== Task requirements ==
Copy exactly, and only, the lines between the start of the entries below and the line containing "--plum:#4c3649; --ink:#54424d; --frame:#5c4060;", both inclusive. Omit pictures.

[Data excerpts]
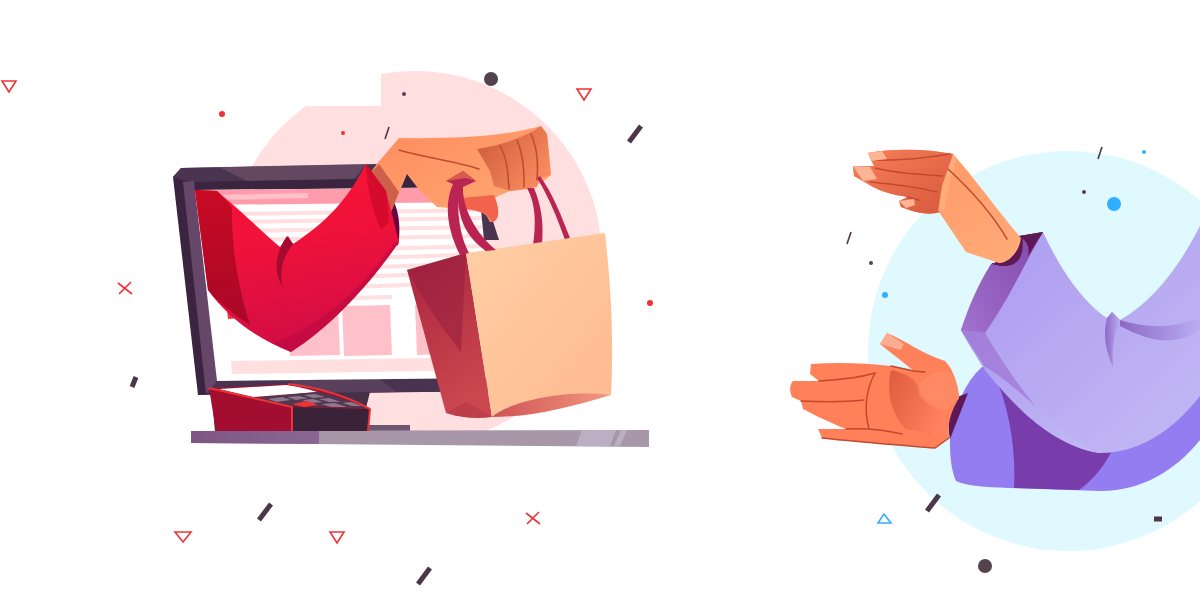
<!DOCTYPE html>
<html lang="en">
<head>
<meta charset="utf-8">
<title>Online shopping illustration</title>
<style>
:root{
  --blush:#ffdfe0; --rose:#ffc1c9; --rose-deep:#ff9cac; --sky:#dff9ff;
  --plum:#4c3649; --ink:#54424d; --frame:#5c4060; --frame-dark:#3b2440;
  --red:#ee3338; --blue:#30aeff; --strap:#b92453;
  --violet:#947df0; --violet-deep:#783cab; --cuff:#5c1956;
}
html,body{margin:0;padding:0;background:#fff;overflow:hidden}
.artwork{display:block;width:1200px;height:600px}
.fill-blush{fill:var(--blush)} .fill-rose{fill:var(--rose)}
.fill-red{fill:var(--red)} .fill-blue{fill:var(--blue)} .fill-ink{fill:var(--ink)}
.outline-red{fill:none;stroke:var(--red);stroke-width:1.6}
.outline-blue{fill:none;stroke:var(--blue);stroke-width:1.6}
.dash{stroke:var(--plum);stroke-width:5}
.dash-thin{stroke:var(--plum);stroke-width:1.6}
.crease{fill:none;stroke:#c2492f;stroke-width:1.5;stroke-linecap:round}
</style>
</head>
<body>
<svg class="artwork" viewBox="0 0 1200 600" role="img" aria-label="A hand reaches out of a computer screen with a shopping bag toward two open hands">
  <defs>
    <linearGradient id="sleeve-red" x1="0" y1="0" x2="0.2" y2="1"><stop offset="0" stop-color="#fb1331"/><stop offset=".5" stop-color="#ee123b"/><stop offset="1" stop-color="#d30d45"/></linearGradient>
    <linearGradient id="sleeve-shade" x1="0" y1="0" x2="0" y2="1"><stop offset="0" stop-color="#c70a24"/><stop offset="1" stop-color="#a90827"/></linearGradient>
    <linearGradient id="skin" x1="0" y1="0" x2="1" y2="1"><stop offset="0" stop-color="#ff8a5c"/><stop offset="1" stop-color="#ffac76"/></linearGradient>
    <linearGradient id="fingers" x1="0" y1="0" x2="1" y2=".7"><stop offset="0" stop-color="#c95838"/><stop offset="1" stop-color="#f98c5f"/></linearGradient>
    <linearGradient id="bag-front" x1="0" y1="0" x2="1" y2="1"><stop offset="0" stop-color="#ffcfa5"/><stop offset="1" stop-color="#ffb98f"/></linearGradient>
    <linearGradient id="bag-side" x1="0" y1="0" x2=".4" y2="1"><stop offset="0" stop-color="#a92340"/><stop offset="1" stop-color="#c9474d"/></linearGradient>
    <linearGradient id="bag-base" x1="0" y1="0" x2="1" y2="0"><stop offset="0" stop-color="#cf5254"/><stop offset="1" stop-color="#f29a80"/></linearGradient>
    <linearGradient id="forearm-skin" x1="0" y1="0" x2="1" y2="1"><stop offset="0" stop-color="#ff9362"/><stop offset="1" stop-color="#ffac79"/></linearGradient>
    <linearGradient id="folded-fingers" x1="0" y1="0" x2="1" y2="1"><stop offset="0" stop-color="#f88059"/><stop offset="1" stop-color="#d7583c"/></linearGradient>
    <linearGradient id="palm-shade" x1="0" y1="0" x2="1" y2=".5"><stop offset="0" stop-color="#dd5c3e"/><stop offset="1" stop-color="#ff825d"/></linearGradient>
    <linearGradient id="sleeve-lilac" x1="0" y1="0" x2="1" y2="1"><stop offset="0" stop-color="#ab9af0"/><stop offset="1" stop-color="#c3b9f4"/></linearGradient>
    <linearGradient id="sleeve-opening" x1="1" y1="0" x2="0" y2="1"><stop offset="0" stop-color="#8247a8"/><stop offset="1" stop-color="#a778d6"/></linearGradient>
    <linearGradient id="fold-lilac" x1="0" y1="0" x2="1" y2="0"><stop offset="0" stop-color="#8d68c6"/><stop offset="1" stop-color="#b9adf2"/></linearGradient>
    <linearGradient id="desk-end" x1="0" y1="0" x2="1" y2="0"><stop offset="0" stop-color="#7e5685"/><stop offset="1" stop-color="#8a6792"/></linearGradient>
    <clipPath id="pink-crop"><path d="M381 60H620V431H200V106H381Z"/></clipPath>
    <clipPath id="screen-crop"><path d="M195 190L482 187L492 378L217 381Z"/></clipPath>
    <path id="triangle" d="M-7-5H7L0 6Z"/>
    <path id="cross" d="M-7-5L7 6M-6 6L6-6"/>
    <path id="slash" d="M-6 8L6-8"/>
    <path id="tick" d="M-2 6L2-6"/>
  </defs>

  <g id="backdrops">
    <circle class="fill-blush" cx="415" cy="258" r="187" clip-path="url(#pink-crop)"/>
    <circle cx="1068" cy="351" r="200" fill="var(--sky)"/>
  </g>

  <g id="monitor">
    <path d="M211 386L372 384L361 428L215 432Z" fill="#453047"/>
    <path d="M330 425H410V432H330Z" fill="#6e5570"/>
    <path d="M173 177L181 168L480 163L497 391L198 395Z" fill="var(--frame-dark)"/>
    <path d="M181 168L378 164L388 178L190 182L173 177Z" fill="#4b3450"/>
    <path d="M219 167L366 164L354 179L247 181Z" fill="#75566f" opacity=".6"/>
    <path d="M183 182L194 181L218 382L206 394Z" fill="#66476a"/>
    <path d="M206 394L217 381L492 377L497 391Z" fill="#483451"/>
    <path d="M291 380L380 379L396 392L300 393Z" fill="#644a68" opacity=".6"/>
    <path d="M195 190L482 187L492 378L217 381Z" fill="#fff"/>
    <g id="web-page" clip-path="url(#screen-crop)">
      <path d="M195 190L482 187L483 202L196 205Z" fill="var(--rose-deep)"/>
      <path d="M216 195L308 193V198L217 200Z" fill="var(--rose)"/>
      <g stroke="#ffdfe0" stroke-width="4">
        <path d="M232 214L484 210M236 222L484 218M240 231L484 227M244 240L485 236M330 250L485 246M340 259L485 254M350 268L486 263M350 277L486 272M350 287L486 282M350 298L392 297"/>
      </g>
      <path class="fill-rose" d="M288 307L338 306L340 355L290 356ZM342 306L390 305L392 355L344 356ZM415 305H470V353L417 355Z"/>
      <path class="fill-blush" d="M231 361L490 357V370L232 374Z"/>
      <path class="fill-red" d="M226 300H240V318L228 319Z"/>
    </g>
    <path d="M481 210L490 212L499 240H484Z" fill="#4b3450"/>
  </g>

  <g id="giving-arm">
    <path d="M386 190C397 201 402 222 398 246L383 225Z" fill="#6b0440"/>
    <path d="M376 165L399 138C447 139 503 137 541 126L547 134L551 175C543 183 531 189 510 191L494 198C500 209 500 221 490 222C486 211 476 209 464 209L437 207L420 191L407 174L388 219L368 176Z" fill="url(#skin)"/>
    <path d="M368 176L379 164L399 192L388 219Z" fill="#cd6049"/>
    <path d="M477 149C501 145 526 137 541 126L547 134L551 175L540 178L537 187L527 189L510 191L494 186L490 171Z" fill="url(#fingers)"/>
    <path class="crease" d="M500 146C508 160 508 175 509 189M517 140C524 157 524 173 524 187M531 134C538 150 538 165 537 180"/>
    <path d="M462 198L494 195C500 209 500 221 492 222C485 211 475 210 464 209Z" fill="#f2634b"/>
    <path class="crease" d="M399 150C426 158 456 161 479 169"/>
    <path d="M195 190L217 191C240 210 260 230 280 247L288 236L293 244C324 224 347 201 366 164L386 191L399 242C369 286 330 327 291 352C258 339 229 319 208 290Z" fill="url(#sleeve-red)"/>
    <path d="M195 190L217 191L232 207C231 248 239 290 250 325C233 314 217 301 208 290Z" fill="url(#sleeve-shade)"/>
    <path d="M399 242C369 286 330 327 291 352L273 343C323 325 361 289 395 242Z" fill="#bd0a40" opacity=".65"/>
    <path d="M287 236L293 244C282 258 279 273 283 288C273 272 275 253 287 236Z" fill="#a40b31"/>
    <path d="M366 164L386 191L389 222L381 230C371 208 367 186 366 164Z" fill="#d60a2d"/>
  </g>

  <g id="shopping-bag">
    <path d="M527 188C536 204 536 225 533 245H542C544 222 541 205 534 188ZM537 178C549 197 558 220 565 240L570 238C561 215 553 194 540 176Z" fill="var(--strap)"/>
    <path d="M407 270L466 253L492 417L446 413Z" fill="url(#bag-side)"/>
    <path d="M407 270L466 253L461 352C440 326 423 299 407 270Z" fill="#971e3e" opacity=".55"/>
    <path d="M466 253L605 233C611 285 614 342 611 395C570 398 531 405 492 417Z" fill="url(#bag-front)"/>
    <path d="M446 413C461 418 477 419 492 417L466 402Z" fill="#bd3d48"/>
    <path d="M492 417C507 403 561 389 611 395C571 407 533 417 492 417Z" fill="url(#bag-base)"/>
    <path d="M446 181L463 171L476 181L463 187C462 208 477 235 496 250L486 251C466 237 459 219 458 199C458 220 461 238 469 253L460 255C447 229 444 204 453 184Z" fill="var(--strap)"/>
    <path d="M446 181L463 171L476 181L466 178Z" fill="#d85b4c"/>
  </g>

  <g id="desk">
    <path d="M191 431L649 430V447L191 443Z" fill="#a797a9"/>
    <path d="M191 431H319V444L191 443Z" fill="url(#desk-end)"/>
    <path d="M582 430H616L610 446H576ZM621 430H627L620 446H614Z" fill="#bdafc3"/>
  </g>

  <g id="card-terminal">
    <path d="M209 388L292 407V431H216Z" fill="#a30d2f"/>
    <path d="M292 407L370 409L368 431H292Z" fill="#3a2238"/>
    <path d="M209 388L288 384C318 387 349 397 370 409L292 407Z" fill="#96142f"/>
    <path d="M219 389L286 385C299 387 309 389 317 392L253 397Z" fill="#fff"/>
    <path d="M253 398L317 392C336 396 352 401 366 408L294 406Z" fill="#4f384e"/>
    <g fill="#8d788d">
      <path d="M268 399L282 397L291 400L277 402ZM287 397L299 396L308 398L296 400ZM304 395L315 394L325 397L313 398ZM302 400L313 399L323 402L311 403ZM319 399L329 398L341 402H329ZM321 404L335 403L347 407H331ZM342 403L351 402L362 406H352Z"/>
    </g>
    <path class="fill-red" d="M292 404L307 401L318 405L304 407Z"/>
    <path d="M209 388L292 407V431M288 384C318 387 349 397 370 409L368 431" fill="none" stroke="var(--red)" stroke-width="2"/>
  </g>

  <g id="upper-receiving-arm">
    <path d="M991 267L1019 236L1043 232L1034 268Z" fill="var(--cuff)"/>
    <path d="M868 153C895 148 927 149 953 154C977 181 1000 214 1022 239C1019 251 1011 260 1002 264L966 252L939 212C928 216 914 212 901 207L899 201L908 197C891 195 877 190 868 184L854 176L853 166L874 166Z" fill="url(#forearm-skin)"/>
    <path d="M868 153C895 148 927 149 953 154L940 212C928 216 914 212 901 207L899 201L908 197C891 195 877 190 868 184L854 176L853 166L874 166Z" fill="url(#folded-fingers)"/>
    <path d="M953 154L957 159L951 177L944 212L938 211L942 186Z" fill="#ffac79"/>
    <path class="crease" d="M872 160C899 161 925 158 950 154M875 168C898 174 921 174 942 176M870 182C894 184 917 187 937 192M907 197L919 200M948 169C972 191 993 215 1007 239"/>
    <g fill="#ffb494">
      <path d="M868 153L882 151L887 159L872 161Z"/>
      <path d="M853 166L870 167L877 179L863 181Z"/>
      <path d="M899 201L914 199L915 205L906 208Z"/>
    </g>
    <path d="M992 263C1009 266 1020 251 1021 237L1028 240C1025 257 1010 271 990 269Z" fill="var(--cuff)"/>
  </g>

  <g id="lower-receiving-arm">
    <path d="M982 367L1040 380L1200 340V440C1176 470 1142 491 1101 491L1008 488C986 487 966 486 956 481C949 465 950 444 950 430C956 406 965 382 982 367Z" fill="var(--violet)"/>
    <path d="M982 367L1094 424L1112 450C1106 464 1093 480 1079 490L1014 488C1016 451 1010 407 992 369Z" fill="var(--violet-deep)"/>
    <path d="M968 393L950 439C946 420 950 402 957 397Z" fill="var(--cuff)"/>
    <path d="M880 344L887 333C905 340 920 353 945 361C954 370 958 385 959 398C951 411 947 424 949 438L935 448C899 445 858 442 822 438L818 429L846 429C831 423 814 415 803 409L801 401L792 397C789 390 790 384 793 381L819 381L810 374L811 364C838 362 865 363 891 366L914 371Z" fill="#ff8059"/>
    <path d="M880 344L887 333L904 344L901 350Z" fill="#ffad91"/>
    <path d="M891 370C910 374 920 382 919 395C928 407 938 411 946 409L949 438L906 429C891 413 886 393 891 370Z" fill="url(#palm-shade)"/>
    <path d="M919 386C924 376 937 369 951 373C957 382 959 391 959 398C951 405 948 410 945 410C931 408 921 398 919 386Z" fill="#ff8962"/>
    <path class="crease" d="M819 381C839 380 858 378 875 373C866 390 864 410 869 429M801 401C823 402 846 402 864 400M846 429C866 428 885 430 902 434M822 438C858 442 899 445 935 448L949 438M891 366L914 371L925 372"/>
  </g>

  <g id="lilac-sleeve">
    <path d="M1043 232C1058 265 1081 301 1107 318L1112 312L1120 320C1152 302 1178 269 1200 226V396C1171 433 1136 454 1098 453C1049 444 1010 399 985 370C976 355 967 342 961 330C969 306 978 285 991 264C1022 274 1030 250 1043 232Z" fill="url(#sleeve-lilac)"/>
    <path d="M1043 232C1025 262 1011 296 985 333L1000 372L985 370L961 330C969 306 978 285 991 264C1021 273 1025 252 1022 236Z" fill="url(#sleeve-opening)"/>
    <path d="M985 333C1010 378 1048 425 1094 452C1044 441 1008 398 985 370L961 330Z" fill="url(#sleeve-lilac)"/>
    <path d="M961 330L985 333C1001 360 1018 385 1036 407C1016 389 999 374 985 367Z" fill="#9d70d2" opacity=".65"/>
    <path d="M1112 312L1120 320C1113 334 1112 351 1113 367C1105 350 1103 333 1107 318Z" fill="url(#fold-lilac)"/>
    <path d="M1120 320C1149 329 1177 328 1200 317V329C1175 348 1149 341 1120 326Z" fill="url(#fold-lilac)"/>
    <path d="M1019 236L1043 232L1028 256C1030 247 1027 241 1019 236Z" fill="var(--cuff)"/>
  </g>

  <g id="confetti">
    <g class="outline-red">
      <use href="#triangle" x="9" y="86"/><use href="#triangle" x="584" y="94"/><use href="#triangle" x="337" y="537"/>
      <path d="M175 532H191L183 542Z"/>
      <use href="#cross" x="125" y="288"/><use href="#cross" x="533" y="518"/>
    </g>
    <path class="outline-blue" d="M878 523H891L884 514Z"/>
    <g class="dash">
      <use href="#slash" x="635" y="134"/><use href="#slash" x="265" y="512"/><use href="#slash" x="424" y="576"/><use href="#slash" x="933" y="503"/>
      <path d="M132 387L136 377M1154 519H1162"/>
    </g>
    <g class="dash-thin">
      <use href="#tick" x="387" y="133"/><use href="#tick" x="1100" y="153"/><use href="#tick" x="849" y="238"/>
    </g>
    <g class="fill-ink">
      <circle cx="491" cy="79" r="7"/><circle cx="985" cy="566" r="7"/>
      <circle cx="404" cy="94" r="2"/><circle cx="1084" cy="192" r="2"/><circle cx="871" cy="263" r="2"/>
    </g>
    <g class="fill-red">
      <circle cx="222" cy="114" r="3"/><circle cx="343" cy="133" r="2"/><circle cx="650" cy="303" r="3"/>
    </g>
    <g class="fill-blue">
      <circle cx="1114" cy="204" r="7"/><circle cx="1144" cy="152" r="2"/><circle cx="885" cy="295" r="3"/>
    </g>
  </g>
</svg>
</body>
</html>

== Answer to the exercise ==
<!DOCTYPE html>
<html lang="en">
<head>
<meta charset="utf-8">
<title>Online shopping illustration</title>
<style>
:root{
  --blush:#ffdfe0; --rose:#ffc1c9; --rose-deep:#ff9cac; --sky:#dff9ff;
  --plum:#4c3649; --ink:#54424d; --frame:#5c4060; --frame-dark:#3b2440;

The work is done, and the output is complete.